Russell Hobby, general secretary of heads' union the NAHT, said that if the Bew review - due in June - did not result in substantial "movement" in the system they would considered a ballot on a boycott.
At a launch of a joint union position statement on primary testing, Mr Hobby said: "If there's no movement in the system that puts us exactly where we were this year (in September 2010). Our members expect 2011 to be the last year of the regime."
But he added that he "had faith" in the review process and believed it had the potential to produce the changes unions are demanding.
The panel selected to carry out the review includes a number of primary heads, something the NAHT insisted on before accepting it in return for calling off a boycott in 2011.
The review will report just as the pilot of a national reading test for six-year-olds is launched.
Mary Bousted, general secretary of education union ATL, which did not boycott Sats last year, said her union "would have to reconsider its position" if the review did not result in change. "Anything other than a radical revision will be greeted with contempt," she added.
Ms Bousted said that even the former Labour schools minister Jim Knight had admitted the current testing regime had been pushed as far as it could go. "This government has a huge incentive to make the required changes to ratchet up educational standards again."
Kevin Courtney, deputy general secretary of the NUT, also refused to rule out considering a boycott should the review, or the Government's reaction to the review, be disappointing.

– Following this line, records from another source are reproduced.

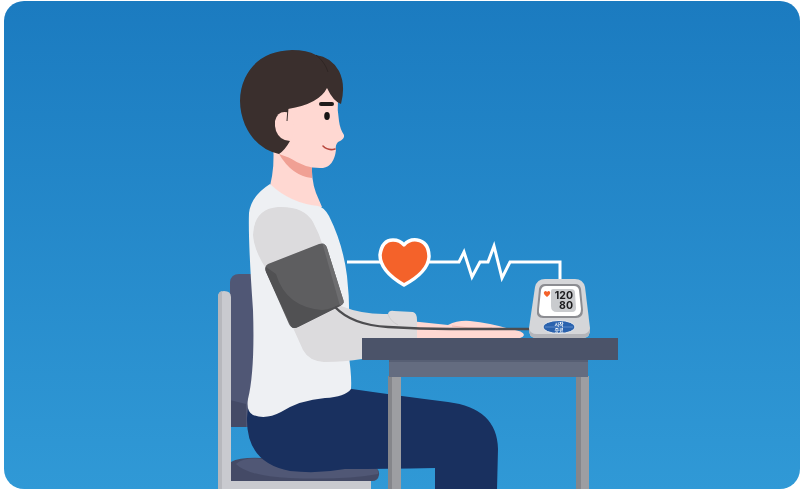
<!DOCTYPE html>
<html lang="ko">
<head>
<meta charset="utf-8">
<title>Blood pressure measurement</title>
<style>
:root {
  --sky-top: #1b7bc0;
  --sky-bottom: #3099d6;
  --skin: #ffd8d2;
  --skin-shade: #f0a094;
  --hair: #3a2f2d;
  --shirt: #eef0f3;
  --sleeve: #dcdbdd;
  --cuff: #5e5e60;
  --cuff-shade: #515153;
  --trousers: #19305f;
  --seat: #505775;
  --seat-shade: #444a66;
  --metal: #c9cacf;
  --metal-dark: #9d9ea2;
  --table-top: #4b5369;
  --table-apron: #646c80;
  --heart: #f4622a;
  --button: #2a62ae;
}
html, body { margin: 0; background: #fff; }
body { width: 800px; height: 490px; overflow: hidden; }
svg { display: block; }
.pulse-line { fill: none; stroke: #fff; stroke-width: 3; stroke-linejoin: miter; }
.reading { font: 700 10.5px Inter, Roboto, sans-serif; fill: #1d1d1f; text-anchor: end; }
.button-label { font: 700 5px "Noto Sans CJK KR", sans-serif; fill: #fff; text-anchor: middle; }
</style>
</head>
<body>
<svg width="800" height="490" viewBox="0 0 800 490" role="img" aria-label="A seated person measuring blood pressure at a table">
  <defs>
    <linearGradient id="sky" x1="0" y1="0" x2="0" y2="1">
      <stop offset="0" stop-color="var(--sky-top)"/>
      <stop offset="1" stop-color="var(--sky-bottom)"/>
    </linearGradient>
    <clipPath id="panel"><rect x="4" y="1" width="796" height="488" rx="20"/></clipPath>
    <clipPath id="cuff-outline"><path d="M268 264L319 244Q325 242 327 248L343 299Q345 304 340 306L298 327Q292 330 289 324L266 272Q264 266 268 264Z"/></clipPath>
  </defs>

  <g clip-path="url(#panel)">
    <rect id="background" x="4" y="1" width="796" height="488" fill="url(#sky)"/>

    <g id="chair">
      <path d="M230 282Q231 274 239 274H262V427H230Z" fill="var(--seat)"/>
      <path d="M230 400L246 404V427H230Z" fill="var(--seat-shade)"/>
      <path d="M218 490V297Q218 291 224 291Q231 291 231 297V490Z" fill="var(--metal)"/>
      <path d="M218 490V297Q218 292 222 291V490Z" fill="#b7b8bd"/>
      <path d="M231 462Q240 457 262 458L372 467Q380 468 379 475Q378 481 372 481H231Z" fill="var(--seat-shade)"/>
      <path d="M236 464Q244 457 262 459L372 467Q379 468 378 474Q345 480 290 478Q248 476 236 464Z" fill="var(--seat)"/>
      <rect x="231" y="481" width="140" height="9" fill="var(--metal)"/>
    </g>

    <path id="trousers" d="M248 408L345 388Q400 396 448 402Q497 408 498 449L497 490H435V468Q385 469 345 469Q318 474 290 471Q246 463 247 418Z" fill="var(--trousers)"/>

    <g id="neck">
      <path d="M273 145L312 160Q311 180 316 193L322 207Q296 208 270 186Q275 166 273 145Z" fill="var(--skin)"/>
      <path d="M279 154L312 166V178Q292 176 279 154Z" fill="var(--skin-shade)"/>
    </g>

    <path id="shirt" d="M270 184Q290 203 318 206Q324 207 329 216Q343 244 347 276Q351 310 348 350Q352 376 351 389Q345 397 325 398Q300 400 281 412Q266 420 253 415Q246 411 248 399Q255 370 253 310Q248 240 249 213Q251 196 270 184Z" fill="var(--shirt)"/>

    <g id="head">
      <path d="M283 103Q290 80 325 82L338 99Q337 110 339 121Q340 129 344 135Q345 139 338 142Q335 145 336 150Q334 166 323 168Q306 169 290 158Q279 150 277 138Z" fill="var(--skin)"/>
      <path d="M279 154Q256 149 245 125Q235 100 245 78Q258 51 292 50Q307 50 316 55Q331 57 339 71Q346 85 341 104Q333 101 327 88Q319 104 288 109V121L290 141Q285 150 279 154Z" fill="var(--hair)"/>
      <path d="M316 55Q325 62 328 72" fill="none" stroke="#2f2624"/>
      <path d="M290 113Q278 109 275 121Q274 132 281 138Q285 141 290 141L296 130Z" fill="var(--skin)"/>
      <path d="M288 108L287 121" fill="none" stroke="var(--hair)"/>
      <path d="M321 104H332" fill="none" stroke="#201b1a" stroke-width="4" stroke-linecap="round"/>
      <ellipse cx="327" cy="116" rx="2.8" ry="4" fill="#171414"/>
      <path d="M323 146Q328 151 335 149" fill="none" stroke="#b8463c" stroke-width="1.6" stroke-linecap="round"/>
    </g>

    <g id="pulse">
      <path class="pulse-line" d="M347 262H381M428 262H459L464 252L472 277L480 262H488L494 246L502 278L510 262H560V281"/>
      <path d="M404 285Q380 271 380 255Q382 240 393 240Q400 240 404 245Q409 239 417 240Q429 242 429 257Q428 272 404 285Z" fill="var(--heart)" stroke="#fff" stroke-width="3.5" stroke-linejoin="round"/>
    </g>

    <g id="arm">
      <path d="M410 321L448 325Q458 320 470 321Q490 323 510 329Q524 331 524 335Q523 339 510 339H408Z" fill="var(--skin)"/>
      <path d="M452 326Q474 329 492 328" fill="none" stroke="#f3b9b0" stroke-width="1.2"/>
      <path d="M253 235Q254 209 278 207Q304 206 313 222Q319 233 323 246L341 306Q364 315 388 314Q389 310 394 311L413 312Q417 313 417 320V339H362V359Q345 362 324 362Q309 361 303 350L267 270Q254 251 253 235Z" fill="var(--sleeve)"/>
      <path d="M388 314Q390 321 398 325" fill="none" stroke="#cdccce"/>
    </g>

    <g id="cuff" clip-path="url(#cuff-outline)">
      <rect x="260" y="240" width="90" height="92" fill="var(--cuff)"/>
      <path d="M262 264L276 274Q286 307 322 310Q334 309 346 300L342 310L294 332Z" fill="var(--cuff-shade)"/>
      <path d="M322 242L328 244L346 302L340 306Z" fill="#6d6d6f"/>
    </g>
    <path id="tube" d="M335 307Q352 325 388 327Q420 329 450 329H532" fill="none" stroke="#4d4d50" stroke-width="2.4"/>

    <g id="table">
      <rect x="388" y="376" width="13" height="114" fill="var(--metal-dark)"/>
      <rect x="388" y="376" width="4" height="114" fill="#85868b"/>
      <rect x="576" y="376" width="13" height="114" fill="var(--metal-dark)"/>
      <rect x="576" y="376" width="5" height="114" fill="#85868b"/>
      <rect x="389" y="359" width="199" height="18" fill="var(--table-apron)"/>
      <rect x="389" y="359" width="199" height="3" fill="#575f74"/>
      <rect x="362" y="338" width="256" height="22" fill="var(--table-top)"/>
    </g>

    <g id="monitor">
      <path d="M545 279H575Q583 279 585 287L590 328Q591 338 582 338H537Q528 338 529 328L535 287Q537 279 545 279Z" fill="#d5d6d9"/>
      <path d="M529 328Q530 334 537 334H582Q589 334 590 328Q591 338 582 338H537Q528 338 529 328Z" fill="#b4b5ba"/>
      <path d="M545 284H575Q580 284 581 289L583 310Q583 318 576 318H543Q536 318 537 310L539 289Q540 284 545 284Z" fill="#8c8d92"/>
      <path d="M546 286H574Q578 286 579 290L581 309Q581 316 575 316H544Q538 316 539 309L541 290Q542 286 546 286Z" fill="#fff"/>
      <path d="M553 289H571Q575 289 575 293L576 308Q576 312 572 312H557Q551 312 551 306V291Q551 289 553 289Z" fill="#c9cbce"/>
      <path d="M547 297Q543 294 544 292Q546 290 547 292Q549 290 550 292Q551 294 547 297Z" fill="var(--heart)"/>
      <text class="reading" x="573" y="299">120</text>
      <text class="reading" x="573" y="309">80</text>
      <ellipse cx="559" cy="327" rx="16" ry="6.5" fill="var(--button)" stroke="#e9eaec"/>
      <path d="M545 327H573" stroke="#7fa6dc" stroke-width=".6"/>
      <text class="button-label" x="559" y="326">시작</text>
      <text class="button-label" x="559" y="332">종료</text>
    </g>
  </g>
</svg>
</body>
</html>
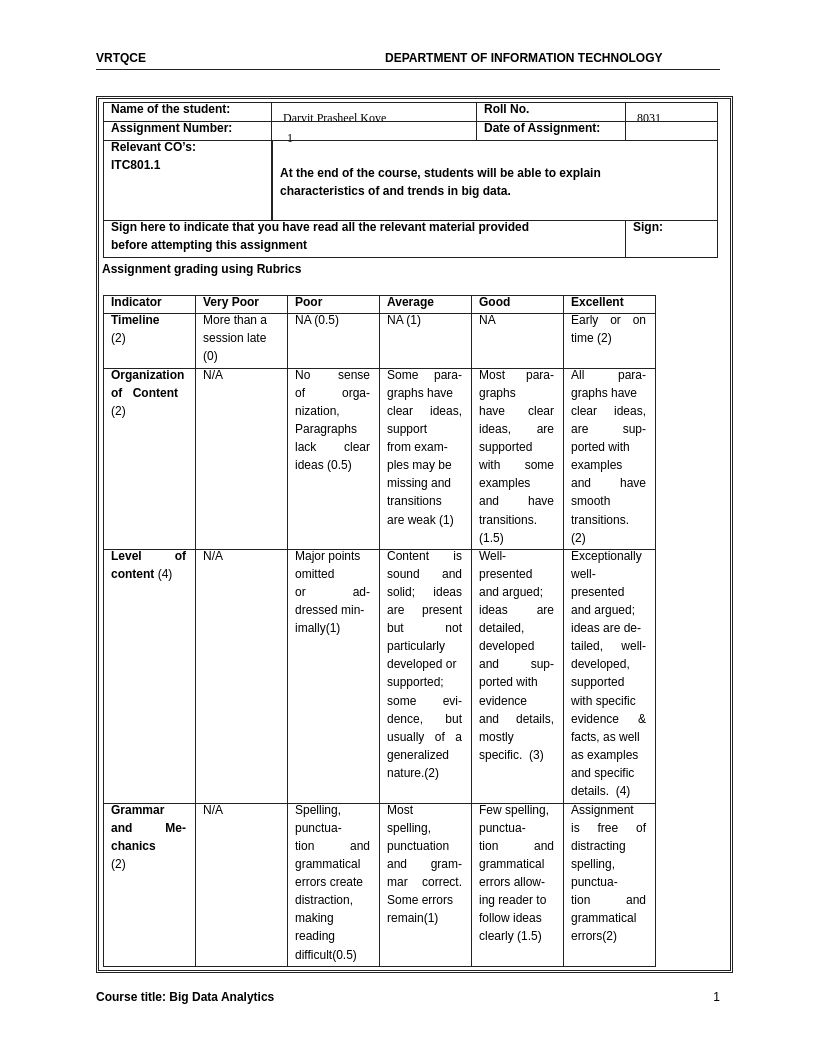
<!DOCTYPE html>
<html lang="en">
<head>
<meta charset="utf-8">
<title>Assignment cover sheet</title>
<style>
:root { --ink: #000; --line: #222; --paper: #fff; }
* { box-sizing: border-box; margin: 0; padding: 0; }
body {
  width: 816px; height: 1056px; overflow: hidden;
  padding: 49px 83px 0 96px;
  background: var(--paper); color: var(--ink);
  font: 12px/18.07px "Liberation Sans", Arial, sans-serif;
}
.page-header {
  display: grid; grid-template-columns: 289px 1fr;
  width: 624px; height: 21px;
  border-bottom: 1px solid var(--line); font-weight: bold;
}
.frame {
  width: 637px; height: 877px; margin-top: 26px; padding: 5px 0 0 6px;
  border: 1px solid var(--line);
  box-shadow: inset 0 0 0 1px var(--paper), inset 0 0 0 2px var(--line);
}
.table { display: grid; border: solid var(--line); border-width: 0 1px 1px 0; }
.table > div {
  position: relative; padding-left: 7px; white-space: nowrap;
  border: solid var(--line); border-width: 1px 0 0 1px;
}
.table p { margin-top: -3px; }
.details {
  width: 615px; font-weight: bold;
  grid-template-columns: 168px 205px 149px 92px;
  grid-template-rows: 19px 19px 80px 37px;
}
.details .outcome { grid-column: span 3; border-left-width: 2px; }
.details .outcome p { margin-top: 23px; }
.details .declaration { grid-column: span 3; }
.entry {
  position: absolute; left: 11px; top: 6px;
  font: 12px/18px "Liberation Serif", "Times New Roman", serif;
}
.entry.number { left: 15px; top: 7px; }
h2 { font-size: 12px; line-height: 18px; margin: 2px 0 17px -1px; }
.rubric {
  width: 553px;
  grid-template-columns: repeat(6, 92px);
  grid-template-rows: 18px 55px 181px 254px 163px;
}
.head { font-weight: bold; }
.j { display: block; width: 75px; text-align-last: justify; }
.j.short { width: 67px; }
.page-footer { display: flex; justify-content: space-between; width: 624px; margin-top: 15px; }
</style>
</head>
<body>
<header class="page-header"><span>VRTQCE</span><span>DEPARTMENT OF INFORMATION TECHNOLOGY</span></header>

<main class="frame">
  <section class="table details">
    <div><p>Name of the student:</p></div>
    <div><span class="entry">Darvit Prasheel Kove</span></div>
    <div><p>Roll No.</p></div>
    <div><span class="entry">8031</span></div>

    <div><p>Assignment Number:</p></div>
    <div><span class="entry number">1</span></div>
    <div><p>Date of Assignment:</p></div>
    <div></div>

    <div><p>Relevant CO’s:<br>ITC801.1</p></div>
    <div class="outcome"><p>At the end of the course, students will be able to explain<br>characteristics of and trends in big data.</p></div>

    <div class="declaration"><p>Sign here to indicate that you have read all the relevant material provided<br>before attempting this assignment</p></div>
    <div><p>Sign:</p></div>
  </section>

  <h2>Assignment grading using Rubrics</h2>

  <section class="table rubric">
    <div class="head"><p>Indicator</p></div>
    <div class="head"><p>Very Poor</p></div>
    <div class="head"><p>Poor</p></div>
    <div class="head"><p>Average</p></div>
    <div class="head"><p>Good</p></div>
    <div class="head"><p>Excellent</p></div>

    <div><p><b>Timeline</b><br>(2)</p></div>
    <div><p>More than a<br>session late<br>(0)</p></div>
    <div><p>NA (0.5)</p></div>
    <div><p>NA (1)</p></div>
    <div><p>NA</p></div>
    <div><p><span class="j">Early&nbsp;or on</span>time (2)</p></div>

    <div><p><b>Organization</b><b class="j short">of Content</b>(2)</p></div>
    <div><p>N/A</p></div>
    <div><p><span class="j">No sense</span><span class="j">of orga-</span>nization,<br>Paragraphs<span class="j">lack clear</span>ideas (0.5)</p></div>
    <div><p><span class="j">Some para-</span>graphs have<span class="j">clear ideas,</span>support<br>from exam-<br>ples may be<br>missing and<br>transitions<br>are weak (1)</p></div>
    <div><p><span class="j">Most para-</span>graphs<span class="j">have clear</span><span class="j">ideas, are</span>supported<span class="j">with some</span>examples<span class="j">and have</span>transitions.<br>(1.5)</p></div>
    <div><p><span class="j">All para-</span>graphs have<span class="j">clear ideas,</span><span class="j">are sup-</span>ported with<br>examples<span class="j">and have</span>smooth<br>transitions.<br>(2)</p></div>

    <div><p><b class="j">Level of</b><b>content</b> (4)</p></div>
    <div><p>N/A</p></div>
    <div><p>Major points<br>omitted<span class="j">or ad-</span>dressed min-<br>imally(1)</p></div>
    <div><p><span class="j">Content is</span><span class="j">sound and</span><span class="j">solid; ideas</span><span class="j">are present</span><span class="j">but not</span>particularly<br>developed or<br>supported;<span class="j">some evi-</span><span class="j">dence, but</span><span class="j">usually&nbsp;of a</span>generalized<br>nature.(2)</p></div>
    <div><p>Well-<br>presented<br>and argued;<span class="j">ideas are</span>detailed,<br>developed<span class="j">and sup-</span>ported with<br>evidence<span class="j">and details,</span>mostly<br>specific.&nbsp; (3)</p></div>
    <div><p>Exceptionally<br>well-<br>presented<br>and argued;<br>ideas are de-<span class="j">tailed, well-</span>developed,<br>supported<br>with specific<span class="j">evidence &amp;</span>facts, as well<br>as examples<br>and specific<br>details.&nbsp; (4)</p></div>

    <div><p><b>Grammar</b><b class="j">and Me-</b><b>chanics</b><br>(2)</p></div>
    <div><p>N/A</p></div>
    <div><p>Spelling,<br>punctua-<span class="j">tion and</span>grammatical<br>errors create<br>distraction,<br>making<br>reading<br>difficult(0.5)</p></div>
    <div><p>Most<br>spelling,<br>punctuation<span class="j">and gram-</span><span class="j">mar correct.</span>Some errors<br>remain(1)</p></div>
    <div><p>Few spelling,<br>punctua-<span class="j">tion and</span>grammatical<br>errors allow-<br>ing reader to<br>follow ideas<br>clearly (1.5)</p></div>
    <div><p>Assignment<span class="j">is free of</span>distracting<br>spelling,<br>punctua-<span class="j">tion and</span>grammatical<br>errors(2)</p></div>
  </section>
</main>

<footer class="page-footer"><b>Course title: Big Data Analytics</b><span>1</span></footer>
</body>
</html>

The three leaders spoke out as they launched their document Common Ground on Assessment and Accountability in Primary Schools, which calls for an end to league tables, and for a system of externally moderated teacher assessment coupled with national sampling to be introduced.